Treatment: Oral Methylphenidate (Ritalin)
Indication: Attention deficit hyperactivity disorder (ADHD)
Current Status: Most commonly prescribed psychoactive drug for treatment (Volkow, 2001)
Study 1: Schachter, Howard M.; Pham, Ba'; et al (2001)
How efficacious and safe is short-acting methylphenidate for the treatment of attention deficit disorder in children and adolescents?
This study was conducted to address the need for a meta-analysis of studies done which had focused on short-acting methylphenidate compared with a placebo. The researchers included previous studies which met the following conditions: "a placebo controlled randomized trial that involved short acting MP and participants aged 18 years or less at the start of the trial who had received any primary diagnosis of ADD that was made in a systematic and reproducible way." (Schacter, 2001)
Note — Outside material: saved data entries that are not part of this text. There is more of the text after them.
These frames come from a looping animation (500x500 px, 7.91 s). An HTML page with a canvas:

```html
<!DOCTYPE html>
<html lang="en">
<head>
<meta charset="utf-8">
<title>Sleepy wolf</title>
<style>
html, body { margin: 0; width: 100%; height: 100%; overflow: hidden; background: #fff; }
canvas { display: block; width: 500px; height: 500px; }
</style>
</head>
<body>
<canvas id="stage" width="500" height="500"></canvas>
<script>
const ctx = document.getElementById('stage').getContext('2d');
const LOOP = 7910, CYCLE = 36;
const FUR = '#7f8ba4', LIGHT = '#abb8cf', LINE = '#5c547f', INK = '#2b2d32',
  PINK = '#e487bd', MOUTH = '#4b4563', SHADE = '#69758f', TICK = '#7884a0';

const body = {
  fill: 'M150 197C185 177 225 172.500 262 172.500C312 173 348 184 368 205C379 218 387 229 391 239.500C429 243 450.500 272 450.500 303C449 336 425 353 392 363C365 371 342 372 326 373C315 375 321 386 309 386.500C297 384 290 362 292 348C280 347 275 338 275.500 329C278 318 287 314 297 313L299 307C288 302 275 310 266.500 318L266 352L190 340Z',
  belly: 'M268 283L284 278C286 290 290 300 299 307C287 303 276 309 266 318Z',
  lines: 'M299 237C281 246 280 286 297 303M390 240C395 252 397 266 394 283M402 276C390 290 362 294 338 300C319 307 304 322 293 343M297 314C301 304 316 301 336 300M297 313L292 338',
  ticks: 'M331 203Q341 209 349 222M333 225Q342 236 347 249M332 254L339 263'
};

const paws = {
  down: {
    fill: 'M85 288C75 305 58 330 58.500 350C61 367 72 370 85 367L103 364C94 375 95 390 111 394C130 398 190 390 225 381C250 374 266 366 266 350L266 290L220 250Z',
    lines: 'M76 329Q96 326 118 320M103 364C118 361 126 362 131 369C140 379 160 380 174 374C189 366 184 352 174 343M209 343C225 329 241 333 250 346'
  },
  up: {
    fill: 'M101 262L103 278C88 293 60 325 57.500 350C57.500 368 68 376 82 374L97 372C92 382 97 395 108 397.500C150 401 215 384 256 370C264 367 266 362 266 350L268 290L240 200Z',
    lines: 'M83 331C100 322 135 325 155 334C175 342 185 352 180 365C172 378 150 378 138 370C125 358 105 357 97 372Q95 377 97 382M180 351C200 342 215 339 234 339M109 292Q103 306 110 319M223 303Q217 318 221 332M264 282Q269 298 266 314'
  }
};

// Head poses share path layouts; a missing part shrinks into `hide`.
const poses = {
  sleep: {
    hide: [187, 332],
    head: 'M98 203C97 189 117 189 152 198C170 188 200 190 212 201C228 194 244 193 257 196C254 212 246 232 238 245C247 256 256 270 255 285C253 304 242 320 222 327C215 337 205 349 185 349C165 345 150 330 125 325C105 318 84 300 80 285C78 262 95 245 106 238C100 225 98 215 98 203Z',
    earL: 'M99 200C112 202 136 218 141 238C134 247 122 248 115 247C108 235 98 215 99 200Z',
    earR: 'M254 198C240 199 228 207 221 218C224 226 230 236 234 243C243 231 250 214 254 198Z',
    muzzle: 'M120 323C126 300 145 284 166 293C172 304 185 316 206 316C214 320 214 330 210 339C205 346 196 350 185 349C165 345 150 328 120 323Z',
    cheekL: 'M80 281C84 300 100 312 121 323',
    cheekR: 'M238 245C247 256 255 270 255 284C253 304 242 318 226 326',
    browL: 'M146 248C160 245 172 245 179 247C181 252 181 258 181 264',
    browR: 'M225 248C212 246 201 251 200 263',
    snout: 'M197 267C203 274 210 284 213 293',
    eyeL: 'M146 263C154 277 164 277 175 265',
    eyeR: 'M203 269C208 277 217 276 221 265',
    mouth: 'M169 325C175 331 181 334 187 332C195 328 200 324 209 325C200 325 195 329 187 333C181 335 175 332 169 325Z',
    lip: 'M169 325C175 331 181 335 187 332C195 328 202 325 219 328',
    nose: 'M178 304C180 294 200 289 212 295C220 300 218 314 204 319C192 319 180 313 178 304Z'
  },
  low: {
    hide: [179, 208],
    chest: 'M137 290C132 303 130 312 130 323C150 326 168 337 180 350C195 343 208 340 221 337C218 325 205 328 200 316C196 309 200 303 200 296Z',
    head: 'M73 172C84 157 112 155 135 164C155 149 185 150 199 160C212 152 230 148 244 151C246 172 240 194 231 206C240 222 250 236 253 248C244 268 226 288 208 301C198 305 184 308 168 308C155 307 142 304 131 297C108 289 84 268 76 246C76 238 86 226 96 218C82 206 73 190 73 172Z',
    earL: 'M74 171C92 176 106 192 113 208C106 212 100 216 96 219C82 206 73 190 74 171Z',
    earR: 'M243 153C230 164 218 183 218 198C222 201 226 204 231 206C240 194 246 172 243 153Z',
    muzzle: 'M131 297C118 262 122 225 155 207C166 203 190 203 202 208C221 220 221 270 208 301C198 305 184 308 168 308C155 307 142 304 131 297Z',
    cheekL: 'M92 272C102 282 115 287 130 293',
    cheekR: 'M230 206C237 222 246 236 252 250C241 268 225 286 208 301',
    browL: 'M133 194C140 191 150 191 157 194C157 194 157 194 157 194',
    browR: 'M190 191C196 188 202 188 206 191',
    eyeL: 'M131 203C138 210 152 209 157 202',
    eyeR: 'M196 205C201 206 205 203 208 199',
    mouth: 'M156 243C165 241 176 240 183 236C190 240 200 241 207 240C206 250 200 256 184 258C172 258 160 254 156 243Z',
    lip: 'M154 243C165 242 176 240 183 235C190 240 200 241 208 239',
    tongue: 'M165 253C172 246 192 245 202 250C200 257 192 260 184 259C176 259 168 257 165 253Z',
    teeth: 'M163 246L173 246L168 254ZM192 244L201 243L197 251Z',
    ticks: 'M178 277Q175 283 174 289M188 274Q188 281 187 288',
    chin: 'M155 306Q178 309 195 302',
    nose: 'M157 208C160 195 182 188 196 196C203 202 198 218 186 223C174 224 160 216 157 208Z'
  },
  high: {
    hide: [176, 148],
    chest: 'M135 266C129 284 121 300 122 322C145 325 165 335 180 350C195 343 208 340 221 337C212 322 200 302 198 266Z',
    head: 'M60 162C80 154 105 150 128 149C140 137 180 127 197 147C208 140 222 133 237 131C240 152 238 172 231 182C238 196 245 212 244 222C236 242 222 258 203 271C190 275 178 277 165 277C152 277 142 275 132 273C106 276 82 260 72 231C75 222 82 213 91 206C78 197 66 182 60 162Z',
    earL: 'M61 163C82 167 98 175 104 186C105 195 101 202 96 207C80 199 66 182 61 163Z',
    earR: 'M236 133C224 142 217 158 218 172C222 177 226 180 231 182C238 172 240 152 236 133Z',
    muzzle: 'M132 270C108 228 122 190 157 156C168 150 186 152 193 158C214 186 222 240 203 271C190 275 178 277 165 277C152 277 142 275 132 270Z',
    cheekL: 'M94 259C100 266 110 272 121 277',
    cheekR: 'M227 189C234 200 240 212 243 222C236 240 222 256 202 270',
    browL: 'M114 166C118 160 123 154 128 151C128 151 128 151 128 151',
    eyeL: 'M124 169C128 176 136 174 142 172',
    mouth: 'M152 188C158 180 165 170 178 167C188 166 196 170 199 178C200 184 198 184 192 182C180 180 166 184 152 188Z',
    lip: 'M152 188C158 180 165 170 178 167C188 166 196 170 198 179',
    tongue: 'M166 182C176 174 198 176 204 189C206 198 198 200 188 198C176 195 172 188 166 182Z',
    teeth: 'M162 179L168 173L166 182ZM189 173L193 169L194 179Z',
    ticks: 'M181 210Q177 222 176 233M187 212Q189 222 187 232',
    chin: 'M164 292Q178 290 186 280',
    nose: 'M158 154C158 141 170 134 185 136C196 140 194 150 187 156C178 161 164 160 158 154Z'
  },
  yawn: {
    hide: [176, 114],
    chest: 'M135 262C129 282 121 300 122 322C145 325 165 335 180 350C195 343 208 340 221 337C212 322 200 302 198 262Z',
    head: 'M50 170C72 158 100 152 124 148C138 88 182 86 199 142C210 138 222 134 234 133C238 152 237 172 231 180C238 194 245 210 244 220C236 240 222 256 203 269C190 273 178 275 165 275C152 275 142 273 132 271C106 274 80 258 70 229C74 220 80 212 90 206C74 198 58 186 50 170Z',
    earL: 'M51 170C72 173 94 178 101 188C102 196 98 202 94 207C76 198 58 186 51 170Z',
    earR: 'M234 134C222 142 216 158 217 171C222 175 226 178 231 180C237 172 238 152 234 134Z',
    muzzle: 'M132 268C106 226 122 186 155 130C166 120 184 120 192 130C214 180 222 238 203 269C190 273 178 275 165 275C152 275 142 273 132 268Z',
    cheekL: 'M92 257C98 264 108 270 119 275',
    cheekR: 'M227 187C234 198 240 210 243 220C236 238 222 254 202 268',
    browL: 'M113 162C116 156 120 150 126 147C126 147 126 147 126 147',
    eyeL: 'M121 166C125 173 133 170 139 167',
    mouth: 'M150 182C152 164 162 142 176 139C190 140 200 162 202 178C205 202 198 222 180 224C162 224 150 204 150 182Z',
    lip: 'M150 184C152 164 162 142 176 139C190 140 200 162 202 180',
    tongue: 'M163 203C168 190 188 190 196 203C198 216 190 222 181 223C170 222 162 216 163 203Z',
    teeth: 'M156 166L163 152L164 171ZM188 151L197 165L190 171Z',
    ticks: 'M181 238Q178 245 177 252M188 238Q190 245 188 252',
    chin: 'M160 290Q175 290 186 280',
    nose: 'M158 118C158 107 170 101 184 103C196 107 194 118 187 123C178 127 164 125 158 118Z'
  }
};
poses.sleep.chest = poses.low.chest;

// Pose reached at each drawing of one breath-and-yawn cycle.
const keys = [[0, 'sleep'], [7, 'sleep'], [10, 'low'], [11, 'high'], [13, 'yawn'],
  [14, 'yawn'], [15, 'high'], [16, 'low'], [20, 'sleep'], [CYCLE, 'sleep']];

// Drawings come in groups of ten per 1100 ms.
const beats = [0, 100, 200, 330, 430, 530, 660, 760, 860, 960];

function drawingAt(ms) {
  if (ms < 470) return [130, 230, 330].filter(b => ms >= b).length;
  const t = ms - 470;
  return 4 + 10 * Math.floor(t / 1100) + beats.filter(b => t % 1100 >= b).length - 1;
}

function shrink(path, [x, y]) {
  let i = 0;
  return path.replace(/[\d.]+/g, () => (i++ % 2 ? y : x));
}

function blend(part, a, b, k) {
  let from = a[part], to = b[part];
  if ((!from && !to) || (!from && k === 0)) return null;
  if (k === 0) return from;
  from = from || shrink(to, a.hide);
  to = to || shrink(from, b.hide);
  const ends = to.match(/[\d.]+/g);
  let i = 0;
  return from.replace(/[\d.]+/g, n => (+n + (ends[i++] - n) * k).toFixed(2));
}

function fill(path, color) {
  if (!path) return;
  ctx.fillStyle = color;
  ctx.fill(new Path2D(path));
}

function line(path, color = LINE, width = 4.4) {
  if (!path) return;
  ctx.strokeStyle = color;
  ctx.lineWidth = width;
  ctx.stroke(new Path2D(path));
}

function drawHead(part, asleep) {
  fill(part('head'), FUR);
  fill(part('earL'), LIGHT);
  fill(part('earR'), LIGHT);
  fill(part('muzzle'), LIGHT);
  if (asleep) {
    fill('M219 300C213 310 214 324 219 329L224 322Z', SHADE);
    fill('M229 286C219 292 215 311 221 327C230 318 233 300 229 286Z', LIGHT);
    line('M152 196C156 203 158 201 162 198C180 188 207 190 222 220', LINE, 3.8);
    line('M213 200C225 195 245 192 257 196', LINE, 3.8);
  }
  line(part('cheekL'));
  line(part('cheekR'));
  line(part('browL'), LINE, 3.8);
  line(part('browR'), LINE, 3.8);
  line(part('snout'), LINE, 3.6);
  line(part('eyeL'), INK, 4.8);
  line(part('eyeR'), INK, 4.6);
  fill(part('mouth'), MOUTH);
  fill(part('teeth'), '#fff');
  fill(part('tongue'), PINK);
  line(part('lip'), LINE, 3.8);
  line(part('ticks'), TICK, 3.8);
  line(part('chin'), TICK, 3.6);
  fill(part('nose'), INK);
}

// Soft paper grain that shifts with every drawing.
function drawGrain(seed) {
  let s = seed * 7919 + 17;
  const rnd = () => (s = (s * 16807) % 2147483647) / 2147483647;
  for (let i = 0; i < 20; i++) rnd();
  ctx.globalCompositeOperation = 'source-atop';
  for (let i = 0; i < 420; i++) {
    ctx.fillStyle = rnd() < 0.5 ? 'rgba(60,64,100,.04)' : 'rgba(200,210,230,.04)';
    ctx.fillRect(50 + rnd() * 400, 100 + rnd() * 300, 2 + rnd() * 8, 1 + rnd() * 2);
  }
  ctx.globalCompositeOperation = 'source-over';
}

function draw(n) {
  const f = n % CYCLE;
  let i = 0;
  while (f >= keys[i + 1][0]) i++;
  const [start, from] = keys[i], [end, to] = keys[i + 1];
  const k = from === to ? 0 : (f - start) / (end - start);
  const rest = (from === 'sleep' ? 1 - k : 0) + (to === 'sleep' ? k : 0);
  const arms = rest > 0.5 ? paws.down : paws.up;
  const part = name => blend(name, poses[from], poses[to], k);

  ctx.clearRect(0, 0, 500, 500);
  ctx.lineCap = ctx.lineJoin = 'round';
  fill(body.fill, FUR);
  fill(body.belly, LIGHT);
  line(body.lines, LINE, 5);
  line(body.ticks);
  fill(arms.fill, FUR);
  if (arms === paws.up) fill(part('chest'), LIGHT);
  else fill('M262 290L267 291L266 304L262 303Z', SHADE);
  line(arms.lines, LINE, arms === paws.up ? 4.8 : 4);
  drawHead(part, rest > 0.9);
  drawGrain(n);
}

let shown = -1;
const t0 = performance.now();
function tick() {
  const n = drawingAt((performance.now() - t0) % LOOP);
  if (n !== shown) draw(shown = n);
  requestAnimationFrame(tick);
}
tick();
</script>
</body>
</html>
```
The 62 studies that were selected had some flaws -- they were randomized trials involving 2897 participants who had a primary diagnosis of ADD. Over 88% of participants were male and using two separate indices the trials exhibited low quality.
In addition, the interventions were conducted over a relatively short time period -- no longer than 28 weeks.
The results of the intervention were reported by both teachers and parents but the possibility of publication bias impacts the positive results achieved by these studies. Even though the results were statistically significant, the length of the placebo-controlled effect was not demonstrated past four weeks.
This meta-analysis indicated that most studies had focused on the efficacy of stimulants relative to other treatments. Very few studies focused on the clinical utility of MP compared with placebo. The authors feel this was a very large flaw in the studies because in order to determine whether a drug is effective, there must be a control (placebo).
Study 2: Nora D. Volkow, Gene-Jack Wang, et al (2001)
Therapeutic Doses of...